Goal of the exercise: Look through the lines below; wherever the word "nullable" appears, copy that line.

..............................

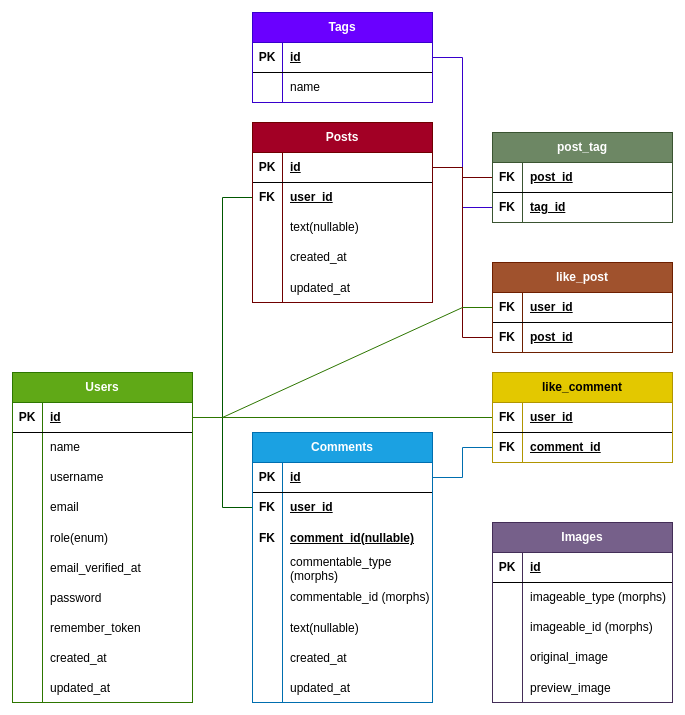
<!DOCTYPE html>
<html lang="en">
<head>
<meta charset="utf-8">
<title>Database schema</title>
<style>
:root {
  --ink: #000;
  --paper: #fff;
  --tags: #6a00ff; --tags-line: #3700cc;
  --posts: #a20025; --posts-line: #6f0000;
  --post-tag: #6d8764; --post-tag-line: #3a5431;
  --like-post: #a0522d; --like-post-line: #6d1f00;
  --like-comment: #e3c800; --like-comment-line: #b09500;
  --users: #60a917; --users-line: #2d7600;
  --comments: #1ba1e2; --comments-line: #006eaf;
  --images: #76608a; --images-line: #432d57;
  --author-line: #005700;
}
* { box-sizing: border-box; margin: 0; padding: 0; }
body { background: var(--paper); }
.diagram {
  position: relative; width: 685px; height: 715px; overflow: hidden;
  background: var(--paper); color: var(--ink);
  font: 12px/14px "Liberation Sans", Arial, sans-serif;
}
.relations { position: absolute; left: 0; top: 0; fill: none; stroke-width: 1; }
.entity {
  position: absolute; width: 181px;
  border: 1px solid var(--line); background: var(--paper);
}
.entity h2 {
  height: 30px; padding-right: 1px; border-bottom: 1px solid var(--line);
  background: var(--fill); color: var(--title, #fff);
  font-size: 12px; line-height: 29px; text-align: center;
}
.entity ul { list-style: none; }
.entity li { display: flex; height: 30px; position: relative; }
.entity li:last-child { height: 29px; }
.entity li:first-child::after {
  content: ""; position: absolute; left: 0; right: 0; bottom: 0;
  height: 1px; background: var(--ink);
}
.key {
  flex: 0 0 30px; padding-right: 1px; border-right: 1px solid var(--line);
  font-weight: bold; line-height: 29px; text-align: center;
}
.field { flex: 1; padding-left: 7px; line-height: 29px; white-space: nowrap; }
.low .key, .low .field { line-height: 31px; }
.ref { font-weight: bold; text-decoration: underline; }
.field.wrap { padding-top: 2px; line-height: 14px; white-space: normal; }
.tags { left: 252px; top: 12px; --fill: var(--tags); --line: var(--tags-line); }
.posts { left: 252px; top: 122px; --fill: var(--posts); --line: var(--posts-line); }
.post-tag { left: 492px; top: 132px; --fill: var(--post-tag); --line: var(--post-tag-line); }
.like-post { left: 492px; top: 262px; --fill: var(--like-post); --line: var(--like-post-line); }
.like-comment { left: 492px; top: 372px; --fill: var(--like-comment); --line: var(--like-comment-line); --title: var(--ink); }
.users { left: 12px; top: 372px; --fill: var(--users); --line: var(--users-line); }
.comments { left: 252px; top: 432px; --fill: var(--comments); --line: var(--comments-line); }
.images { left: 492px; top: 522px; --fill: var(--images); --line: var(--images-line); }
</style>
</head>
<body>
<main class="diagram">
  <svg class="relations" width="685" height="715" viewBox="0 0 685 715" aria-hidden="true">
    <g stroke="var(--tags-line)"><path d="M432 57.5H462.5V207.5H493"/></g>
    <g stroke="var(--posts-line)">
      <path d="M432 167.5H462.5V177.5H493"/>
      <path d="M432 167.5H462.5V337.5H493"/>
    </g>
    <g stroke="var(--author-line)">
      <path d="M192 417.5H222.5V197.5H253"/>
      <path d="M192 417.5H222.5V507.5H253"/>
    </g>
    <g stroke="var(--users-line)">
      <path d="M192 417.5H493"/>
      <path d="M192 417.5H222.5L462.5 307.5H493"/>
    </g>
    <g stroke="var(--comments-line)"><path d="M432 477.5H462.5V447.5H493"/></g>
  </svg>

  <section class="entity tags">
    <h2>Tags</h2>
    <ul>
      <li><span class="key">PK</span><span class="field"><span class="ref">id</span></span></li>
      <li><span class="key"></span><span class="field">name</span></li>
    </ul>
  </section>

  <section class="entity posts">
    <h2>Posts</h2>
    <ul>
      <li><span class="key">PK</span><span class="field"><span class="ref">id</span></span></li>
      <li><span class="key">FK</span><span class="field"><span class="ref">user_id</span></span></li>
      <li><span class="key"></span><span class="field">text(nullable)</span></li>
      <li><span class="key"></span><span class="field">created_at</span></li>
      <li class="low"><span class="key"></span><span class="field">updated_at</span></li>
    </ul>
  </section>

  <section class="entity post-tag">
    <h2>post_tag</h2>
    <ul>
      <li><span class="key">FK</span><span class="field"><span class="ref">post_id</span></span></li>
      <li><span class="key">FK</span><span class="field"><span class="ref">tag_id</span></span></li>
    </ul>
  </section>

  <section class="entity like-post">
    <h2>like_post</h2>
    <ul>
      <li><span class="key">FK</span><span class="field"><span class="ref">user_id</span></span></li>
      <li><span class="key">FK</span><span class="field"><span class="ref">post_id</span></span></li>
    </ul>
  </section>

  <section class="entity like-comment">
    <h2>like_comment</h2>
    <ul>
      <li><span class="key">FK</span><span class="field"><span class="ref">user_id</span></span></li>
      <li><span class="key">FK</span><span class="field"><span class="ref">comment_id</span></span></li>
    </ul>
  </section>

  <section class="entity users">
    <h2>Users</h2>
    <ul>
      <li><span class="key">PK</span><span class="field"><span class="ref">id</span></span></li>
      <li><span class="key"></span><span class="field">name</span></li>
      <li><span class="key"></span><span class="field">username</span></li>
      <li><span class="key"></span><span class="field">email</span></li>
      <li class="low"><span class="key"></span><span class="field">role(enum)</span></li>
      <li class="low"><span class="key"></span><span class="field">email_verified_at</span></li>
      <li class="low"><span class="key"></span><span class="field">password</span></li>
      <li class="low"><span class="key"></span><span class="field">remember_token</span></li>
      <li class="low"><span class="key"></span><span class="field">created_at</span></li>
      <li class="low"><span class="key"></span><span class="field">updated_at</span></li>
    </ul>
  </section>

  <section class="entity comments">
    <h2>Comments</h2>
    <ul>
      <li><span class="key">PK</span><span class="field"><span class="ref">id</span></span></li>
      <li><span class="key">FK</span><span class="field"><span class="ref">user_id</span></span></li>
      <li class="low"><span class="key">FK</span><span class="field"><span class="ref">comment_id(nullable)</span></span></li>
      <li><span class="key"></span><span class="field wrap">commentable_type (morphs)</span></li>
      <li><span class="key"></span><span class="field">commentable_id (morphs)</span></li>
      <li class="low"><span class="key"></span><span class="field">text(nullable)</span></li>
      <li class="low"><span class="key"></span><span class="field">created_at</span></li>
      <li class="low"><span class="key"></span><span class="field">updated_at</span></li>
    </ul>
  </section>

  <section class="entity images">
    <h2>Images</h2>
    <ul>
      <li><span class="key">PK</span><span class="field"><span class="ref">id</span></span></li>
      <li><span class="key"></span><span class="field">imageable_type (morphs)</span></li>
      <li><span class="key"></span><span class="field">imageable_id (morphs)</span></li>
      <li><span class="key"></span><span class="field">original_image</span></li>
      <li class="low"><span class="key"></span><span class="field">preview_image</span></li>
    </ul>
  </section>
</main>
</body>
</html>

..............................

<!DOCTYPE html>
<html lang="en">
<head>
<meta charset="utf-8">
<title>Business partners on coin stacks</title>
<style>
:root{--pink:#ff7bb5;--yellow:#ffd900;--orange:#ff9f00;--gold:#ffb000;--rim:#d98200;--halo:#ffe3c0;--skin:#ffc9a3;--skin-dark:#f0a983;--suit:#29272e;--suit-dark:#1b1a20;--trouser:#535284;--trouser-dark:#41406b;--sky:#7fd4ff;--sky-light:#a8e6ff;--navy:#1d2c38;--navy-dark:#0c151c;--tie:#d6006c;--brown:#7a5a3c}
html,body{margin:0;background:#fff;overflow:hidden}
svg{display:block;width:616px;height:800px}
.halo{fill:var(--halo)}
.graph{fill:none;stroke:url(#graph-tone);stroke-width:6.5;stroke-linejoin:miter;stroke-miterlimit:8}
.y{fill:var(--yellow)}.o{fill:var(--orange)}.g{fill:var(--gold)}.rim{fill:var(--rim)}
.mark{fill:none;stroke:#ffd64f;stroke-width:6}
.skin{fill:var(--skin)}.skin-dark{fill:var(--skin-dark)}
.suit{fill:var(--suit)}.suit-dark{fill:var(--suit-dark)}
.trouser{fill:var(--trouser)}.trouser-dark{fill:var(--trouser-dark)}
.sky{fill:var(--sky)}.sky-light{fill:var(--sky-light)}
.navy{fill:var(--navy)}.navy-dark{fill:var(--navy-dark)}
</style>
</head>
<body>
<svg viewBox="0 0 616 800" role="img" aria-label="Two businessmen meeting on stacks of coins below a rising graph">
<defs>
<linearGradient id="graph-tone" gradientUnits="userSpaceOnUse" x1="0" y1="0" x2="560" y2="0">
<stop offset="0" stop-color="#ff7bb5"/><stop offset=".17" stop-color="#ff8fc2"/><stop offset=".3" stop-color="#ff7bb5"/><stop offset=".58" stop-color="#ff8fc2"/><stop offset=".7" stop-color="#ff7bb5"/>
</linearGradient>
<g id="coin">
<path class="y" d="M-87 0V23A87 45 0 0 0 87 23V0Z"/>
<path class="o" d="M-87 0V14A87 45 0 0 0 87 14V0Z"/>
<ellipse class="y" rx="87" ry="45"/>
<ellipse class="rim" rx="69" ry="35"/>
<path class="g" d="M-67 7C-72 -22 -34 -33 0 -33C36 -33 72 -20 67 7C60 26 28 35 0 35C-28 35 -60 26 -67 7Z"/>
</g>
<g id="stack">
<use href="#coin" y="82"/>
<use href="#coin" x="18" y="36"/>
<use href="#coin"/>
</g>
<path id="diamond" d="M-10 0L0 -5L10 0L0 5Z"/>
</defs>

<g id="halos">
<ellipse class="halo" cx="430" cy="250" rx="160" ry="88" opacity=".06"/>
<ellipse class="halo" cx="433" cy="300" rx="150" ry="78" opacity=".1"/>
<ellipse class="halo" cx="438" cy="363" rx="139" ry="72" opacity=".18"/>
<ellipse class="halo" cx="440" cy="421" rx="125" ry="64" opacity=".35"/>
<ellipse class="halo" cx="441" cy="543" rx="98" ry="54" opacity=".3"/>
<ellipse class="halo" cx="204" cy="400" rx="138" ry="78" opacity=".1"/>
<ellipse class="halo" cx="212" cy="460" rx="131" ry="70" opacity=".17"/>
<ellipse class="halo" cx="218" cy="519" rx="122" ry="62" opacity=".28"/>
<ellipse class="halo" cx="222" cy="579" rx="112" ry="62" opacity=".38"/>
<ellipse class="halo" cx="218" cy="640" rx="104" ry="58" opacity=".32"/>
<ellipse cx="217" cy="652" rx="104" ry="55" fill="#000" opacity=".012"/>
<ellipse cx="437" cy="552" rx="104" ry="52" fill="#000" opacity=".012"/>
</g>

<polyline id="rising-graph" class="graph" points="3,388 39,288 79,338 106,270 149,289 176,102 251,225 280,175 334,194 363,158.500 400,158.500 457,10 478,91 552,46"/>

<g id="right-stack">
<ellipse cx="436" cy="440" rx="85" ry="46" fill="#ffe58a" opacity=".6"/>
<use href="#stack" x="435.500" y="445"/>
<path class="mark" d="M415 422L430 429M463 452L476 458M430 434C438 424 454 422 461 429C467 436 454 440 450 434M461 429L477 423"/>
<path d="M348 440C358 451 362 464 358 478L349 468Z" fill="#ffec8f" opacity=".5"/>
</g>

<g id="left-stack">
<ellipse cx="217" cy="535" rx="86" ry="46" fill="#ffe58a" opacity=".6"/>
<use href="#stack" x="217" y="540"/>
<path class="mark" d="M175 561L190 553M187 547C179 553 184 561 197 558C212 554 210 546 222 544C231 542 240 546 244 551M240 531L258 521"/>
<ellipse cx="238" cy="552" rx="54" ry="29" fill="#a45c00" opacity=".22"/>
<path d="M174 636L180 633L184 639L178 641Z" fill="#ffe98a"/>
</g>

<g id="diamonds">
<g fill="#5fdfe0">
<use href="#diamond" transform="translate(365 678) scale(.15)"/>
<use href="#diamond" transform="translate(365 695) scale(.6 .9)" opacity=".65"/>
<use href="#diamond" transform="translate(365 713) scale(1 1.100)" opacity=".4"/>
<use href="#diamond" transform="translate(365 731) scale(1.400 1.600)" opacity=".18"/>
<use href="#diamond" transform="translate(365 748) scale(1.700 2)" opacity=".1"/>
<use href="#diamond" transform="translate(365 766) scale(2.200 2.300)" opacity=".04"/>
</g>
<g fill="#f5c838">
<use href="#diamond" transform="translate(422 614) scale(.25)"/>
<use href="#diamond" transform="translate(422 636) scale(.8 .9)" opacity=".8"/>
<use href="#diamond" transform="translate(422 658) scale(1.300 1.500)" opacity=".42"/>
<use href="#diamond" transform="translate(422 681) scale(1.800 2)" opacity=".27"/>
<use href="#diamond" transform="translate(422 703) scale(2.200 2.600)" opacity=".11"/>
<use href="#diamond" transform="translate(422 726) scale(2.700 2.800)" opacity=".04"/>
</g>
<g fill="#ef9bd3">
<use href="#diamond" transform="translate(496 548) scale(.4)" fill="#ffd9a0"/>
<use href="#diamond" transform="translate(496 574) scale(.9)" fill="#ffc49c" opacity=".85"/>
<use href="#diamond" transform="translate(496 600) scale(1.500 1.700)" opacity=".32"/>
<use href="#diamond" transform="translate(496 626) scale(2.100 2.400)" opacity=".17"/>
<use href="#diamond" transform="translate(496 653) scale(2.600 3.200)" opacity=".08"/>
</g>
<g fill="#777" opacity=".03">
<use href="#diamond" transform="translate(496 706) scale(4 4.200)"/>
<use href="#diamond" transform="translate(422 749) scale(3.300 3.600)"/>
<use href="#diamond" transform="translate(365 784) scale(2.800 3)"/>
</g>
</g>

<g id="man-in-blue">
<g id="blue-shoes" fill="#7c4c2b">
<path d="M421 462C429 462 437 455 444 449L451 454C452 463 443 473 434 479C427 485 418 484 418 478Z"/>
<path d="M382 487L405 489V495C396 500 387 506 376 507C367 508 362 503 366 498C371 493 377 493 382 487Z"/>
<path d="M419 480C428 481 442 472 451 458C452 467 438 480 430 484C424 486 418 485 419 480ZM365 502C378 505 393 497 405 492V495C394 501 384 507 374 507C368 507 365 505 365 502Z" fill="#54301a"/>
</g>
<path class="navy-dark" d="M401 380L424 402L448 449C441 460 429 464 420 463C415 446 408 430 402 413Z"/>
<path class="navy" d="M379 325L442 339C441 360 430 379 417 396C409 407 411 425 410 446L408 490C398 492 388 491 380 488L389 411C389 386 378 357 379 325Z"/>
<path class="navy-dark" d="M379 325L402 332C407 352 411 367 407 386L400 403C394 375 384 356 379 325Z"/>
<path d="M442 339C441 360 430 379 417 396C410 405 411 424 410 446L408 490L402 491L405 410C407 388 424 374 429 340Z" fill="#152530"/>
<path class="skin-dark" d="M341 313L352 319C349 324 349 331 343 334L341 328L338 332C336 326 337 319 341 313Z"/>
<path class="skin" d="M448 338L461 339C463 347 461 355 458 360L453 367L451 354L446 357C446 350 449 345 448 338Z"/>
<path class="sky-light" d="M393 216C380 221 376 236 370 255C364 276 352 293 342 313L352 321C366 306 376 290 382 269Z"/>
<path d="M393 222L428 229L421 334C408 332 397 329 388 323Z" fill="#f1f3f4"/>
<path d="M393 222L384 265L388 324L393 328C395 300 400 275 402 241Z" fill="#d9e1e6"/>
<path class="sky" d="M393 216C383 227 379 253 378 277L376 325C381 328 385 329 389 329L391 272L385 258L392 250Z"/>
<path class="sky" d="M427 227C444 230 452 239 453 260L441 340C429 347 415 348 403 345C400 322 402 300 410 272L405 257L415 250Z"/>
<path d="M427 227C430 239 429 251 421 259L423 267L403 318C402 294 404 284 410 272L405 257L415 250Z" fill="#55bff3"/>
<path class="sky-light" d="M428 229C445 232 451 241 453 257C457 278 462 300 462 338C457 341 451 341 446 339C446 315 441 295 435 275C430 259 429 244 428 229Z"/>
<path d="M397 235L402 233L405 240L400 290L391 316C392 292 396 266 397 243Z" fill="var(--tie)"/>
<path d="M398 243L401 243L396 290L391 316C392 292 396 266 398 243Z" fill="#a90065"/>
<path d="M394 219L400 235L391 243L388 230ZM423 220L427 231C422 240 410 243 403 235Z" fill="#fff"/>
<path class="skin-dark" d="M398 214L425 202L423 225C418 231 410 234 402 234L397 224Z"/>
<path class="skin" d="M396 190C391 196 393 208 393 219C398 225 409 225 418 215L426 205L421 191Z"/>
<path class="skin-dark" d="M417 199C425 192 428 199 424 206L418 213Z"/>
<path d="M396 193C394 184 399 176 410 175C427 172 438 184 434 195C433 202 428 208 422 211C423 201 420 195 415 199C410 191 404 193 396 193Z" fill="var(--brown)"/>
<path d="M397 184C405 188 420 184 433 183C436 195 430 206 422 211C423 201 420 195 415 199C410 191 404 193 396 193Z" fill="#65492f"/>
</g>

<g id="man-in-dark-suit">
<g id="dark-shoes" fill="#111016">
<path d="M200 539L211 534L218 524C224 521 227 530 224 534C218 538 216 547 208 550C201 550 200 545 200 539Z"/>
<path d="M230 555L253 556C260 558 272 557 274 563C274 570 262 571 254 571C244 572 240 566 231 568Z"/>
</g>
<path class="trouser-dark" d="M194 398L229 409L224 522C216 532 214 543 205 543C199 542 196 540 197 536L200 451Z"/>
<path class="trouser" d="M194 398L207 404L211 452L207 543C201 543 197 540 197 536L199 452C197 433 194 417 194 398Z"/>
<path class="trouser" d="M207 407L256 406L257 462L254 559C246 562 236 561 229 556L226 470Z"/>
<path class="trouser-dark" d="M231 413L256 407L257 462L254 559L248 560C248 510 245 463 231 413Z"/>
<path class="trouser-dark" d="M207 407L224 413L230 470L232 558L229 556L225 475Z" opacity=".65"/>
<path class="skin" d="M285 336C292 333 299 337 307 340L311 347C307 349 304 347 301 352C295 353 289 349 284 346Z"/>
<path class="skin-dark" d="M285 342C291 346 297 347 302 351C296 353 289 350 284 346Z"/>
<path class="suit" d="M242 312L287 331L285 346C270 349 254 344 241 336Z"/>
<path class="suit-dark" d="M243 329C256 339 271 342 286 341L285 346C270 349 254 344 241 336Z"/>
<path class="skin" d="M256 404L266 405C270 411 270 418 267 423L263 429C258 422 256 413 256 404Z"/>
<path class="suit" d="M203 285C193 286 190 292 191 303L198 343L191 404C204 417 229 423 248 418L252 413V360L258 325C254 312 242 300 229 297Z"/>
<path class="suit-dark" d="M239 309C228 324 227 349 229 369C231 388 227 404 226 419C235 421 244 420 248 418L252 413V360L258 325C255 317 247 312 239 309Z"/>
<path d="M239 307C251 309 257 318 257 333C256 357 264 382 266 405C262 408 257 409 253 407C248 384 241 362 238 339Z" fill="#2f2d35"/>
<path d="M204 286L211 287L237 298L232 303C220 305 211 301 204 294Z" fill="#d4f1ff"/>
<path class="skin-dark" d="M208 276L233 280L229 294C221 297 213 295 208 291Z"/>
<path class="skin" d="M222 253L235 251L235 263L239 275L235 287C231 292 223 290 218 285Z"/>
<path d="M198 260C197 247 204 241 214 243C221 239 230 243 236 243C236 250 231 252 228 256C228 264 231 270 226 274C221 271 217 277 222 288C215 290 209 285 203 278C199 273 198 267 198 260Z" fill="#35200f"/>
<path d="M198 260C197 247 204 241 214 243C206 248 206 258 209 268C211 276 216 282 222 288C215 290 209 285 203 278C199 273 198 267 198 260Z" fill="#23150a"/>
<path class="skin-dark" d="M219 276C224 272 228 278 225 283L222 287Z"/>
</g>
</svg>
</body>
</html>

..............................

Answer:
      <li><span class="key"></span><span class="field">text(nullable)</span></li>
      <li class="low"><span class="key">FK</span><span class="field"><span class="ref">comment_id(nullable)</span></span></li>
      <li class="low"><span class="key"></span><span class="field">text(nullable)</span></li>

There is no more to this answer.